Pub. date: 2010 | Online Pub. Date: December 16, 2009 | DOI: 10.4135/9781412972000 | Print ISBN: 9781412940818 | Online ISBN: 9781412972000| Publisher:SAGE Publications, Inc.About this encyclopedia
Brian L. Keeley

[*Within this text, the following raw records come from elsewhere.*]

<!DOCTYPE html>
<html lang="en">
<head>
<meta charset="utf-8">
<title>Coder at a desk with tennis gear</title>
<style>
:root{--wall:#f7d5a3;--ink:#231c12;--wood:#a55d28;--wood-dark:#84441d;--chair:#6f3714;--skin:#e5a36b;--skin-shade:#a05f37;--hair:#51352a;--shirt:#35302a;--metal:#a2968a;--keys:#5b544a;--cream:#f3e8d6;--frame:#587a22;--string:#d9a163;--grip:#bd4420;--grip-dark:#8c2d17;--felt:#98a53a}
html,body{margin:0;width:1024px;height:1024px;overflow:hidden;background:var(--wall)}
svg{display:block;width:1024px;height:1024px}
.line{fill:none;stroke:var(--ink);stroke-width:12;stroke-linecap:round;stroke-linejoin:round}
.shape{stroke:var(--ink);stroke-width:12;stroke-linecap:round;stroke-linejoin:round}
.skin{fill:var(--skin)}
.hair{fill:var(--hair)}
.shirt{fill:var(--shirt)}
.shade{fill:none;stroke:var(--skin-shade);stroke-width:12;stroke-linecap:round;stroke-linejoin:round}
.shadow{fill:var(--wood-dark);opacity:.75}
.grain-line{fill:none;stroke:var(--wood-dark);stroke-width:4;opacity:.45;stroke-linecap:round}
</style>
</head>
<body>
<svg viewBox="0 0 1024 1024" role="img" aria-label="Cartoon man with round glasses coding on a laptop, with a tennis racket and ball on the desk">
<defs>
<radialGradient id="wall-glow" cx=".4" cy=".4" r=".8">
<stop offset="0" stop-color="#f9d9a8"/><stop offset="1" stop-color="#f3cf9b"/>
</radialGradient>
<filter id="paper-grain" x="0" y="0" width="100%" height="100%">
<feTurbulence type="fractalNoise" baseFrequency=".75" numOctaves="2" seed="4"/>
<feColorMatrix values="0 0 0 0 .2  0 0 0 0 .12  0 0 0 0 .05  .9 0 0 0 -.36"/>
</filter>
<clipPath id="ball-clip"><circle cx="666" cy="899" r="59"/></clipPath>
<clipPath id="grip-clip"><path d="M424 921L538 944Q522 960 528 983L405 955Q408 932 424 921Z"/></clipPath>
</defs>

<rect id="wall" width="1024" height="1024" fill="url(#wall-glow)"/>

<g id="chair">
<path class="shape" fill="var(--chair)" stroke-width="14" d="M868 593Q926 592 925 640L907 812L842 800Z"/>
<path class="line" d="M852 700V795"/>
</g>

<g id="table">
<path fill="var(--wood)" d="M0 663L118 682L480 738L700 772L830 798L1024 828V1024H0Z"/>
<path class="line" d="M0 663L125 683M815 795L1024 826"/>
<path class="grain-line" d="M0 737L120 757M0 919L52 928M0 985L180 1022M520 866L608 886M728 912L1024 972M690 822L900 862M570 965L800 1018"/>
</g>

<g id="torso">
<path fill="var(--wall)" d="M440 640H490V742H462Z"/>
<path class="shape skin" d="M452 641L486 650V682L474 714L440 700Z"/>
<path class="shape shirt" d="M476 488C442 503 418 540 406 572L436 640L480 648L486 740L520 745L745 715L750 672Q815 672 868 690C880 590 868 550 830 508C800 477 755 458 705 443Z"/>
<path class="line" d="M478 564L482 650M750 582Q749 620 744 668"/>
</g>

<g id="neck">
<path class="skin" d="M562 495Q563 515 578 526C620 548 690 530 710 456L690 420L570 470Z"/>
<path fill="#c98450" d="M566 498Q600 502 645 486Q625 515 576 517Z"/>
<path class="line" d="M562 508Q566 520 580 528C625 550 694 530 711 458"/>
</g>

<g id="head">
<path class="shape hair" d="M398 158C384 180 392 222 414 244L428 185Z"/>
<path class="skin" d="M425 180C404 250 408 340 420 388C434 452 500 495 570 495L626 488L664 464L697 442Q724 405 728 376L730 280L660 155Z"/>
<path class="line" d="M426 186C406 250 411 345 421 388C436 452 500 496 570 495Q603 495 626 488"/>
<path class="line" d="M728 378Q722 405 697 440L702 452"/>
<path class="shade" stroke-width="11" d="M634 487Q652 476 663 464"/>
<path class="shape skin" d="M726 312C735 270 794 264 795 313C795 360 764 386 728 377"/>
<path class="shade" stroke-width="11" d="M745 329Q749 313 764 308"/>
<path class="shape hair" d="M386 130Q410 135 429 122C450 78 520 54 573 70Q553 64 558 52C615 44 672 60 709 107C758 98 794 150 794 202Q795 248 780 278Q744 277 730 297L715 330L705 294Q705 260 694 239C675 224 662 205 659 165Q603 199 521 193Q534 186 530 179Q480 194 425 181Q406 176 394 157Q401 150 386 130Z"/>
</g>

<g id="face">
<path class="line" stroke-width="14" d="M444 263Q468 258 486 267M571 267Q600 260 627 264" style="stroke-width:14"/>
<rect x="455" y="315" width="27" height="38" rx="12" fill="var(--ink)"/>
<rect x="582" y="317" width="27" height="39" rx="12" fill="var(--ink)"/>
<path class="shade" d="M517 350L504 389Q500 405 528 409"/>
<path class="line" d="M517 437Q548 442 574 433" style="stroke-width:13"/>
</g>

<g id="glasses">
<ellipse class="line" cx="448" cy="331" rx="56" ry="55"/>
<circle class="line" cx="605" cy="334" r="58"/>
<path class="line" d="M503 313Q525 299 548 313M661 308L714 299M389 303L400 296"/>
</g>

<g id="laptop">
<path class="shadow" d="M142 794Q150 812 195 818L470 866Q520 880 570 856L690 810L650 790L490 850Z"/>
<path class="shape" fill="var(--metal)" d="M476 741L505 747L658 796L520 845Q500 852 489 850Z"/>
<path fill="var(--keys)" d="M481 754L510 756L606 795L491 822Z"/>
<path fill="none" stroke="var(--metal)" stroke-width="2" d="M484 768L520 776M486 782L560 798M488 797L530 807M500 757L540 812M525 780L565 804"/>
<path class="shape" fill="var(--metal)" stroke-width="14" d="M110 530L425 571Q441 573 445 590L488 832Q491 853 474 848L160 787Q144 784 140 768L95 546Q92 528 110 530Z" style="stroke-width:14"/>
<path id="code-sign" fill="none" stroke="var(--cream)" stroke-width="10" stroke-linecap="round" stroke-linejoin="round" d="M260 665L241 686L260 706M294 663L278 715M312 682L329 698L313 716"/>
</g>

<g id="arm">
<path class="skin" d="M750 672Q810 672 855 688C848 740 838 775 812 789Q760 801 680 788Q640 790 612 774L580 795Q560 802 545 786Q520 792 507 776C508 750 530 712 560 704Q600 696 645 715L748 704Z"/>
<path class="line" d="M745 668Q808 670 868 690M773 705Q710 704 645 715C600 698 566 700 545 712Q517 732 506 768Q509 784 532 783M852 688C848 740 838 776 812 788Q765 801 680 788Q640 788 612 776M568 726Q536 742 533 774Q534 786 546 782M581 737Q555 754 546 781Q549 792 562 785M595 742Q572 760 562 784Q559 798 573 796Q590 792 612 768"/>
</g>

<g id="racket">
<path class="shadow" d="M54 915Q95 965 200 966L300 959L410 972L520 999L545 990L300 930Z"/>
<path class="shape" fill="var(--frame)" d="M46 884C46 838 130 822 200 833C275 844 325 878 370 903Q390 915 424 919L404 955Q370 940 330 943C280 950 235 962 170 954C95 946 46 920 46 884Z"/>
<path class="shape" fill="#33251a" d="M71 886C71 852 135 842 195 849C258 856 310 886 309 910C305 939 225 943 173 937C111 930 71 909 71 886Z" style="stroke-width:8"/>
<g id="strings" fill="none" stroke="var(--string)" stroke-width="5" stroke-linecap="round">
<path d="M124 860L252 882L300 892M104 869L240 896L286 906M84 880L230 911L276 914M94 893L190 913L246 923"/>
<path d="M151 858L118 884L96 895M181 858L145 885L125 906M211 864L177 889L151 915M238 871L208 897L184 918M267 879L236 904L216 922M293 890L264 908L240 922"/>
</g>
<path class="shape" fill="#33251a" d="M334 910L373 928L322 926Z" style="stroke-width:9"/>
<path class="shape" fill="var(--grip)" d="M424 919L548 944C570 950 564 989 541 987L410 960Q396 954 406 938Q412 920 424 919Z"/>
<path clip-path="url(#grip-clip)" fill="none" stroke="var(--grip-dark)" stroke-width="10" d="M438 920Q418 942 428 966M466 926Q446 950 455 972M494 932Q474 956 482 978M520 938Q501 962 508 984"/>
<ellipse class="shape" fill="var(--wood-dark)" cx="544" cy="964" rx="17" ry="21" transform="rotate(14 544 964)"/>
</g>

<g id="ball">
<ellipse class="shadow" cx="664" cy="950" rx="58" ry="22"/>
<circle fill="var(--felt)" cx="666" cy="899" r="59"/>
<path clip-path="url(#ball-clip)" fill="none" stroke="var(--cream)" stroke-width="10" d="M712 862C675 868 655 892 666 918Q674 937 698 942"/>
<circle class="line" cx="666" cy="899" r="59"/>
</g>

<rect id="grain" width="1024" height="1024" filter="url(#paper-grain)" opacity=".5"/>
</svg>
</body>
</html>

Our most basic understanding of the sensory modalities derives from an almost unreflective, casual introspection of our perceptual engagement with the world: Our perceptions of the world seem to come in different categories or classes. These categories— modalities —of perceptual experience appear to us as falling into largely distinct groupings and, further, are associated with different bodily organs. For example, when we perceptually interact with a rose, some of our experiences are of a red appearance, a subtle flowery odor, and a soft, velvety texture. Further, these experiences are presented to us in association with our eyes, nose, and fingertips, respectively; if you close your eyes, the experience of the redness of the rose changes, but not the velvety texture. Manipulating the petals of the rose in your fingers is accompanied by more noticeable changes in the appearance of its texture than in its odor. In addition, some take it ...